> **Aim of the exercise**:
Return every line of the listing that includes the string "textLength".

<<<<

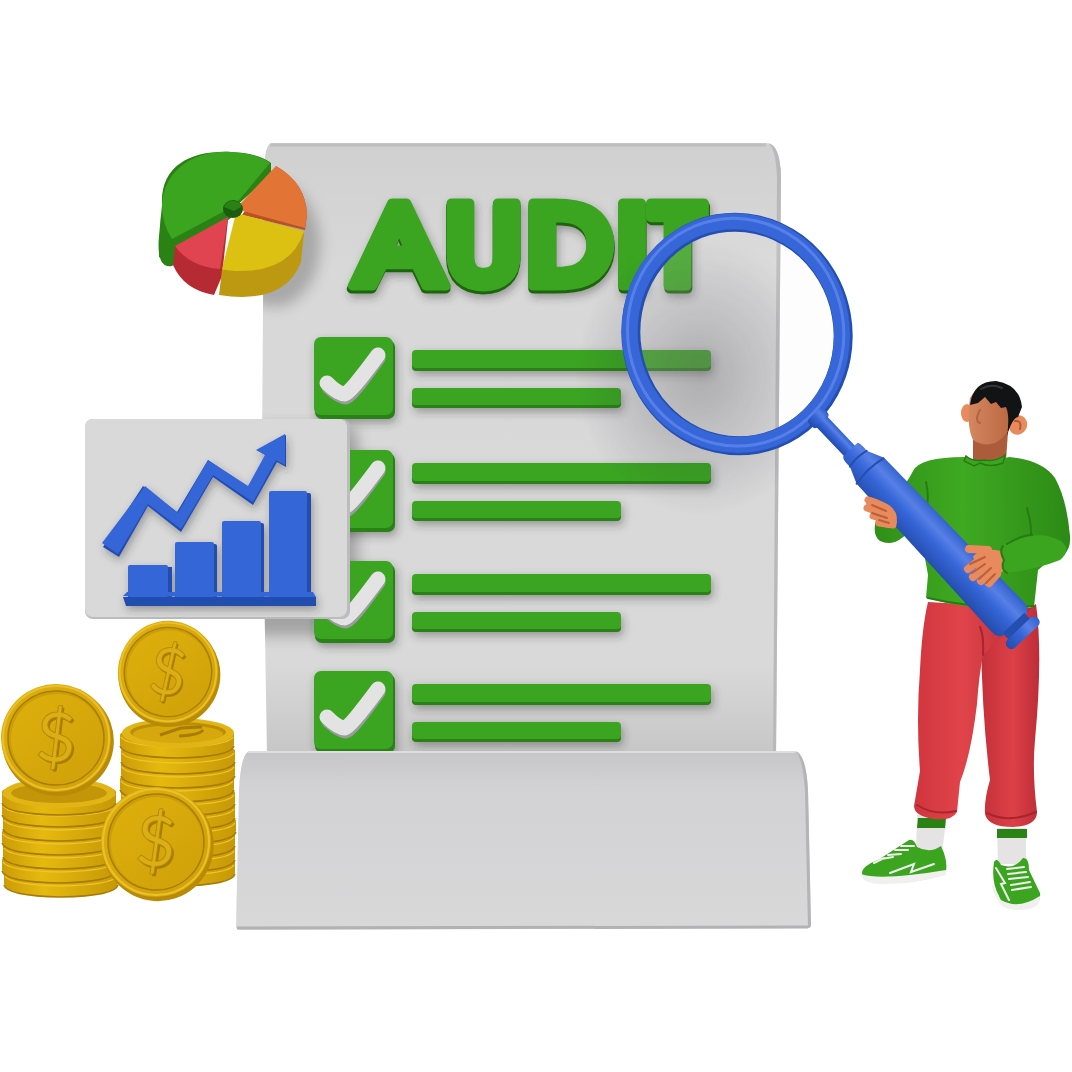
<!DOCTYPE html>
<html lang="en">
<head>
<meta charset="utf-8">
<title>Audit illustration</title>
<style>
:root{--green:#3ba520;--green-dark:#2a8214;--green-deep:#1d650d;--blue:#3666d8;--blue-dark:#244eb0;--blue-light:#648cee;--red:#d7373f;--red-dark:#b62a33;--yellow:#dcc012;--yellow-dark:#b69b0d;--orange:#e27535;--coin:#dfaf0d;--coin-dark:#b88a06;--skin:#c9774f;--hand:#e88a5c;--paper:#d6d6d7;--white:#e4e4e5}
html,body{margin:0;background:#fff;overflow:hidden}
svg{display:block;width:1072px;height:1072px}
.title{font:700 112px "TeX Gyre Adventor","Inter",sans-serif;stroke-width:9;stroke-linejoin:round}
.title-side{fill:var(--green-deep);stroke:var(--green-deep)}
.title-face{fill:var(--green);stroke:var(--green)}
.green{fill:var(--green)}.green-dark{fill:var(--green-dark)}
.blue{fill:var(--blue)}.blue-dark{fill:var(--blue-dark)}
.skin{fill:var(--skin)}.hand{fill:var(--hand)}
.tick{fill:none;stroke-width:15;stroke-linecap:round;stroke-linejoin:round}
.dollar{font:400 70px "Lato",sans-serif;text-anchor:middle}
.fold{fill:none;stroke-linecap:round;stroke-width:2}
</style>
</head>
<body>
<svg viewBox="0 0 1072 1072" role="img" aria-label="Audit checklist with charts, coins and a figure holding a magnifying glass">
<defs>
<linearGradient id="paper-fill" x1="0" y1="0" x2="0" y2="1"><stop offset="0" stop-color="#d0d0d1"/><stop offset=".2" stop-color="#d8d8d9"/><stop offset=".85" stop-color="#d9d9da"/><stop offset="1" stop-color="#c6c6c7"/></linearGradient>
<linearGradient id="roll-fill" x1="0" y1="0" x2="0" y2="1"><stop offset="0" stop-color="#c6c6c8"/><stop offset=".2" stop-color="#d2d2d4"/><stop offset="1" stop-color="#d8d8d9"/></linearGradient>
<linearGradient id="coin-side"><stop offset="0" stop-color="#cc9c08"/><stop offset=".35" stop-color="#e6b90f"/><stop offset="1" stop-color="#c69807"/></linearGradient>
<linearGradient id="coin-face" x1="0" y1="0" x2="1" y2="1"><stop offset="0" stop-color="#deb00c"/><stop offset="1" stop-color="#cfa009"/></linearGradient>
<linearGradient id="leg-left"><stop offset="0" stop-color="#d0353e"/><stop offset=".4" stop-color="#e0444a"/><stop offset="1" stop-color="#b82c36"/></linearGradient>
<linearGradient id="leg-right"><stop offset="0" stop-color="#c3303a"/><stop offset=".55" stop-color="#dd4047"/><stop offset="1" stop-color="#bd2d37"/></linearGradient>
<linearGradient id="sweater"><stop offset="0" stop-color="#2f8f17"/><stop offset=".45" stop-color="#3fa922"/><stop offset="1" stop-color="#2c8a15"/></linearGradient>
<linearGradient id="handle-fill" x1="0" y1="0" x2="0" y2="1"><stop offset="0" stop-color="#3160cc"/><stop offset=".3" stop-color="#5780e6"/><stop offset=".55" stop-color="#3666d8"/><stop offset="1" stop-color="#234cac"/></linearGradient>
<linearGradient id="face-fill"><stop offset="0" stop-color="#d48760"/><stop offset="1" stop-color="#b9653f"/></linearGradient>
<radialGradient id="glass-shade"><stop offset="0" stop-color="#303038" stop-opacity=".32"/><stop offset="1" stop-color="#303038" stop-opacity="0"/></radialGradient>
<filter id="soft" x="-20%" y="-20%" width="140%" height="140%"><feGaussianBlur stdDeviation="7"/></filter>
<filter id="lift" x="-10%" y="-30%" width="120%" height="180%"><feDropShadow dx="2" dy="4" stdDeviation="4" flood-color="#333" flood-opacity=".38"/></filter>
<clipPath id="sheet-clip"><path d="M272 143H766Q780 144 781 176L776 756H267L262 450L264 170Q265 143 272 143Z"/></clipPath>
<g id="check-row">
<rect x="315" y="340" width="80" height="79" rx="7" class="green-dark"/>
<rect x="314" y="337" width="79" height="78" rx="7" class="green"/>
<path class="tick" d="M329 387Q340 397 346 397Q351 396 378 358" stroke="#999c9c"/>
<path class="tick" d="M327 383Q338 394 345 394Q350 393 378 355" stroke="#e3e3e4"/>
<rect x="412" y="353" width="299" height="18" rx="4" class="green-dark"/>
<rect x="412" y="350" width="299" height="18" rx="4" class="green"/>
<rect x="412" y="390" width="209" height="18" rx="4" class="green-dark"/>
<rect x="412" y="388" width="209" height="17" rx="4" class="green"/>
</g>
<g id="coin-layer"><path d="M0 0A57 9 0 0 1 114 0V10Q112 22 57 23Q2 22 0 10Z" fill="url(#coin-side)"/><path d="M0 11Q3 22 57 23Q111 22 114 11" fill="none" stroke="#a57b05" stroke-width="1.5"/><path d="M1 2Q6 11 57 12Q108 11 113 2" fill="none" stroke="#efc528" stroke-width="1.5"/></g>
<g id="coin">
<ellipse cx="2" cy="3" rx="56" ry="56" fill="var(--coin-dark)"/>
<circle r="55" fill="url(#coin-face)"/>
<circle r="53" fill="none" stroke="#ebc12b" stroke-width="2"/>
<circle r="48" fill="#cb9d08" stroke="#a67c04" stroke-width="1.5"/>
<circle cx="1" cy="1" r="46" fill="url(#coin-face)"/>
<text class="dollar" x="2" y="26" fill="#a67c04">$</text>
<text class="dollar" x="0" y="24" fill="#dcae16" stroke="#b58a08" stroke-width="1">$</text>
</g>
</defs>

<g id="checklist-sheet">
<path d="M272 143H766Q780 144 781 176L776 756H267L262 450L264 170Q265 143 272 143Z" fill="url(#paper-fill)"/>
<path d="M768 143Q776 148 777 178L773 754H776L781 176Q780 145 768 143Z" fill="#b9b9bb"/>
<path d="M270 145H766" stroke="#bebec0" stroke-width="3"/>
<g clip-path="url(#sheet-clip)">
<ellipse cx="274" cy="245" rx="46" ry="62" fill="#666" opacity=".42" filter="url(#soft)"/>
<rect x="250" y="426" width="108" height="210" rx="12" fill="#555" opacity=".4" filter="url(#soft)"/>
</g>
<g filter="url(#lift)">
<text class="title title-side" x="351" y="289" textLength="354" lengthAdjust="spacingAndGlyphs">AUDIT</text>
<text class="title title-face" x="352" y="286" textLength="352" lengthAdjust="spacingAndGlyphs">AUDIT</text>
</g>
<g id="checklist" filter="url(#lift)">
<use href="#check-row"/>
<use href="#check-row" y="113"/>
<use href="#check-row" y="224"/>
<use href="#check-row" y="334"/>
</g>
<g clip-path="url(#sheet-clip)"><ellipse cx="700" cy="375" rx="125" ry="140" fill="url(#glass-shade)"/></g>
</g>

<g id="bottom-roll">
<path d="M250 751H793Q806 753 808 790L811 925Q811 928 807 928L241 930Q236 930 236 926L239 789Q241 752 250 751Z" fill="url(#roll-fill)"/>
<path d="M795 751Q803 757 805 792L808 928Q811 928 811 925L808 790Q806 753 795 751Z" fill="#b4b4b6"/>
<path d="M237 928L808 927" stroke="#b2b2b4" stroke-width="3"/>
<path d="M248 752H795" stroke="#dededf" stroke-width="2"/>
</g>

<g id="pie-chart">
<path d="M161 214Q160 238 171 240L173 264L159 257Z" class="green-dark"/>
<path d="M162 205C160 165 192 150 231 152Q258 153 271 163V175L235 207L232 217L172 266Q156 269 159 236Z" class="green-dark"/>
<path d="M162 205C164 169 195 150 231 152Q256 153 270 163L234 206L172 239Q162 224 162 205Z" class="green"/>
<path d="M276 166Q306 183 307 215L305 230L242 215Z" fill="#b95222"/>
<path d="M276 166Q306 183 307 215L305 228L243 211L240 204Z" fill="var(--orange)"/>
<path d="M175 246L228 220L222 276L214 295Q184 290 173 265Z" fill="var(--red-dark)"/>
<path d="M175 246L228 217L220 269Q190 267 175 246Z" fill="#df4450"/>
<path d="M222 270L219 295Q285 305 301 262L304 233Z" fill="#bd9811"/>
<path d="M235 217L240 214L304 231Q292 271 240 271Q229 271 222 269Z" fill="var(--yellow)"/>
<ellipse cx="233" cy="209" rx="10" ry="9" fill="#1b5c0e"/>
<path d="M224 207Q228 198 238 202Q242 204 241 207L234 211Z" class="green-dark"/>
</g>

<g id="growth-card">
<rect x="85" y="419" width="265" height="200" rx="8" fill="#bcbcbe"/>
<rect x="85" y="419" width="262" height="198" rx="8" fill="#d9d9da"/>
<g filter="url(#lift)">
<path d="M103 547L143 486L177 512L208 460L248 487L267 456L257 450L286 435V467L277 462L253 505L213 477L181 532L148 506L119 557Z" class="blue-dark"/>
<path d="M102 543L145 486L178 513L208 460L248 486L265 455L256 450L285 434V465L276 460L253 502L213 475L181 529L148 504L118 554Z" class="blue"/>
<g class="blue-dark"><rect x="128" y="567" width="44" height="35"/><rect x="175" y="544" width="42" height="58" rx="2"/><rect x="222" y="523" width="42" height="79" rx="2"/><rect x="269" y="493" width="42" height="109" rx="2"/></g>
<g class="blue"><rect x="128" y="565" width="40" height="32" rx="2"/><rect x="175" y="542" width="39" height="55" rx="2"/><rect x="222" y="521" width="39" height="76" rx="2"/><rect x="269" y="491" width="38" height="106" rx="2"/></g>
<path d="M123 597H316V606H126Z" class="blue-dark"/><path d="M123 596L127 592H313L316 597Z" class="blue"/>
</g>
</g>

<g id="coins">
<g id="tall-stack">
<use href="#coin-layer" x="121" y="863"/><use href="#coin-layer" x="121" y="849"/><use href="#coin-layer" x="121" y="835"/><use href="#coin-layer" x="122" y="821"/><use href="#coin-layer" x="121" y="807"/><use href="#coin-layer" x="121" y="793"/><use href="#coin-layer" x="120" y="779"/><use href="#coin-layer" x="121" y="765"/><use href="#coin-layer" x="121" y="751"/><use href="#coin-layer" x="120" y="735"/>
<ellipse cx="178" cy="733" rx="56" ry="15" fill="#e2b517"/><ellipse cx="178" cy="732" rx="48" ry="10" fill="#bb8e07"/><ellipse cx="178" cy="734" rx="45" ry="9" fill="#d6a80d"/>
<path d="M160 735L181 728L202 727M179 736Q200 735 203 730" fill="none" stroke="#a67c04" stroke-width="3"/>
</g>
<use href="#coin" transform="translate(168 672) rotate(9) scale(.91 .93)"/>
<g id="short-stack">
<use href="#coin-layer" x="4" y="874"/><use href="#coin-layer" x="2" y="860"/><use href="#coin-layer" x="3" y="846"/><use href="#coin-layer" x="2" y="832"/><use href="#coin-layer" x="3" y="818"/><use href="#coin-layer" x="2" y="804"/><use href="#coin-layer" x="2" y="792"/>
<ellipse cx="59" cy="793" rx="56" ry="15" fill="#e2b517"/><ellipse cx="59" cy="793" rx="48" ry="10" fill="#c39508"/>
</g>
<use href="#coin" transform="translate(56 738) rotate(3) scale(1 .98)"/>
<use href="#coin" transform="translate(156 842) rotate(4)"/>
</g>

<g id="person">
<g id="shoes">
<path d="M917 815H947L942 852H916Z" fill="#e5e3e3"/><path d="M918 818H946L945 828H917Z" class="green-dark"/>
<path d="M862 873Q862 866 878 860L909 840Q914 838 917 847Q930 854 941 846Q948 860 946 873Q920 884 880 883Q862 882 862 873Z" class="green"/>
<path d="M861 874Q880 881 946 870V875Q916 884 884 884Q861 884 861 874Z" fill="#f0f0ef"/>
<path d="M874 863L884 858M881 859L893 857M888 855L901 854M895 850L908 850M901 846L914 846M890 873L914 864L911 872L934 864" class="fold" stroke="#f0f0ef"/>
<path d="M997 828H1026V864H998Z" fill="#e5e3e3"/><path d="M997 829H1027V838H997Z" class="green-dark"/>
<path d="M994 862Q997 857 1001 865Q1014 870 1023 858Q1029 857 1029 870L1040 893Q1042 908 1020 909Q1000 909 999 896Q991 882 994 862Z" class="green"/>
<path d="M992 884Q997 893 1001 900Q1018 910 1040 896Q1041 910 1019 910Q1001 910 998 900Q992 892 992 884Z" fill="#f0f0ef"/>
<path d="M1007 869L1024 867M1008 874L1026 872M1009 879L1028 877M1011 885L1030 882M1012 890L1031 887M996 868L1005 883L1001 884L1009 900" class="fold" stroke="#f0f0ef"/>
</g>
<g id="trousers">
<path d="M981 640L1036 604Q1043 655 1035 740Q1032 772 1037 812Q1037 826 1013 827Q988 827 985 814Q984 800 990 780Q982 715 981 640Z" fill="url(#leg-right)"/>
<path d="M928 602L1032 608L983 655Q979 675 977 704Q971 755 960 782L957 812Q952 821 934 819Q914 816 914 806L920 771Q916 720 920 670Q922 627 928 602Z" fill="url(#leg-left)"/>
<path d="M917 805Q934 816 956 811M987 813Q1008 824 1036 812M983 655Q984 636 980 627" class="fold" stroke="#a8252f"/>
</g>
<path d="M973 432H1008L1006 460Q990 470 973 460Z" fill="#ad5c3b"/>
<path id="torso" d="M964 457Q985 464 1009 457Q1042 460 1055 478Q1067 500 1070 536Q1072 558 1045 564L1038 570L1034 607Q985 614 926 598L928 575L918 520Q898 550 880 541Q872 535 876 520Q904 489 913 471Q920 457 964 457Z" fill="url(#sweater)"/>
<path d="M1027 508Q1033 529 1030 541M926 482Q931 504 922 520M928 598Q980 610 1034 606" class="fold" stroke="#267c12"/>
<path d="M966 456Q973 462 984 460Q996 462 1005 455L1003 463Q990 468 980 463L974 466L964 461Z" class="green" stroke="#267c12" stroke-width="1.5"/>
<g id="head">
<ellipse cx="967" cy="413" rx="6" ry="9" class="hand"/>
<path d="M970 398Q966 425 973 440Q984 447 995 443Q1011 435 1014 412L1008 391H975Z" fill="url(#face-fill)"/>
<ellipse cx="1018" cy="425" rx="9" ry="10" class="hand" transform="rotate(25 1018 425)"/>
<path d="M1015 421Q1022 420 1020 429" class="fold" stroke="#a95d3a"/>
<path d="M980 410Q974 421 980 423" class="fold" stroke="#b6643f"/>
<path d="M970 405Q973 381 996 381Q1020 385 1022 407L1018 417Q1012 418 1007 436Q1010 416 1006 407L1001 408L996 402L991 404L985 397L978 403Z" fill="#121314"/>
<path d="M981 389Q991 383 1002 388" class="fold" stroke="#343638"/>
</g>
</g>

<g id="magnifying-glass">
<ellipse cx="737" cy="334" rx="103" ry="109" fill="#eee" opacity=".14"/>
<g fill="none" transform="rotate(-10 737 334)">
<ellipse cx="737" cy="334" rx="106" ry="112" stroke="var(--blue-dark)" stroke-width="19"/>
<ellipse cx="736" cy="333" rx="106" ry="112" stroke="var(--blue)" stroke-width="16"/>
<ellipse cx="736" cy="332" rx="108" ry="114" stroke="var(--blue-light)" stroke-width="3" opacity=".7"/>
</g>
<g transform="translate(818 417) rotate(46.5)">
<rect x="-5" y="-10" width="12" height="21" rx="4" fill="url(#handle-fill)"/>
<rect x="5" y="-7" width="56" height="15" fill="url(#handle-fill)"/>
<path d="M46 -11Q49 -13 58 -12L75 -20L275 -22Q286 -22 286 -15V15Q285 22 275 22L75 18L58 11Q49 12 46 9Z" fill="url(#handle-fill)"/>
<path d="M58 -12Q55 0 58 11M75 -19Q71 0 75 18" class="fold" stroke="var(--blue-dark)"/>
<rect x="284" y="-15" width="11" height="30" fill="var(--blue-dark)"/>
<rect x="292" y="-21" width="11" height="42" rx="5" fill="url(#handle-fill)"/>
</g>
</g>

<g id="hands">
<path d="M867 497Q873 496 889 505Q898 511 897 523Q891 531 883 526L870 511Q864 508 867 497Z" class="hand"/>
<g fill="none" stroke="var(--hand)" stroke-width="7" stroke-linecap="round"><path d="M868 500L884 507M867 508L886 515M873 516L889 521M879 523L893 525"/></g>
<path d="M872 505L886 511M872 513L887 518M879 520L889 523" class="fold" stroke="#b95f3b"/>
<path d="M1001 551Q1008 560 1003 571L992 582L977 571L973 556Q984 547 1001 551Z" class="hand"/>
<g fill="none" stroke="var(--hand)" stroke-width="8" stroke-linecap="round"><path d="M988 550L969 549M983 557L968 569M988 563L973 577M993 569L981 581M997 574L989 583"/></g>
<path d="M985 557L970 564M985 564L972 573M991 568L979 579M995 574L986 583" class="fold" stroke="#b95f3b"/>
<path d="M1003 545Q1037 528 1061 541Q1072 550 1060 560Q1038 569 1007 573Q1000 569 1004 560Q998 551 1003 545Z" class="green"/>
<path d="M1003 546Q999 551 1004 560Q1000 569 1007 573M1007 544Q1022 535 1032 535" class="fold" stroke="#267c12"/>
</g>
</svg>
</body>
</html>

>>>>

> **Answer to this task**:
<text class="title title-side" x="351" y="289" textLength="354" lengthAdjust="spacingAndGlyphs">AUDIT</text>
<text class="title title-face" x="352" y="286" textLength="352" lengthAdjust="spacingAndGlyphs">AUDIT</text>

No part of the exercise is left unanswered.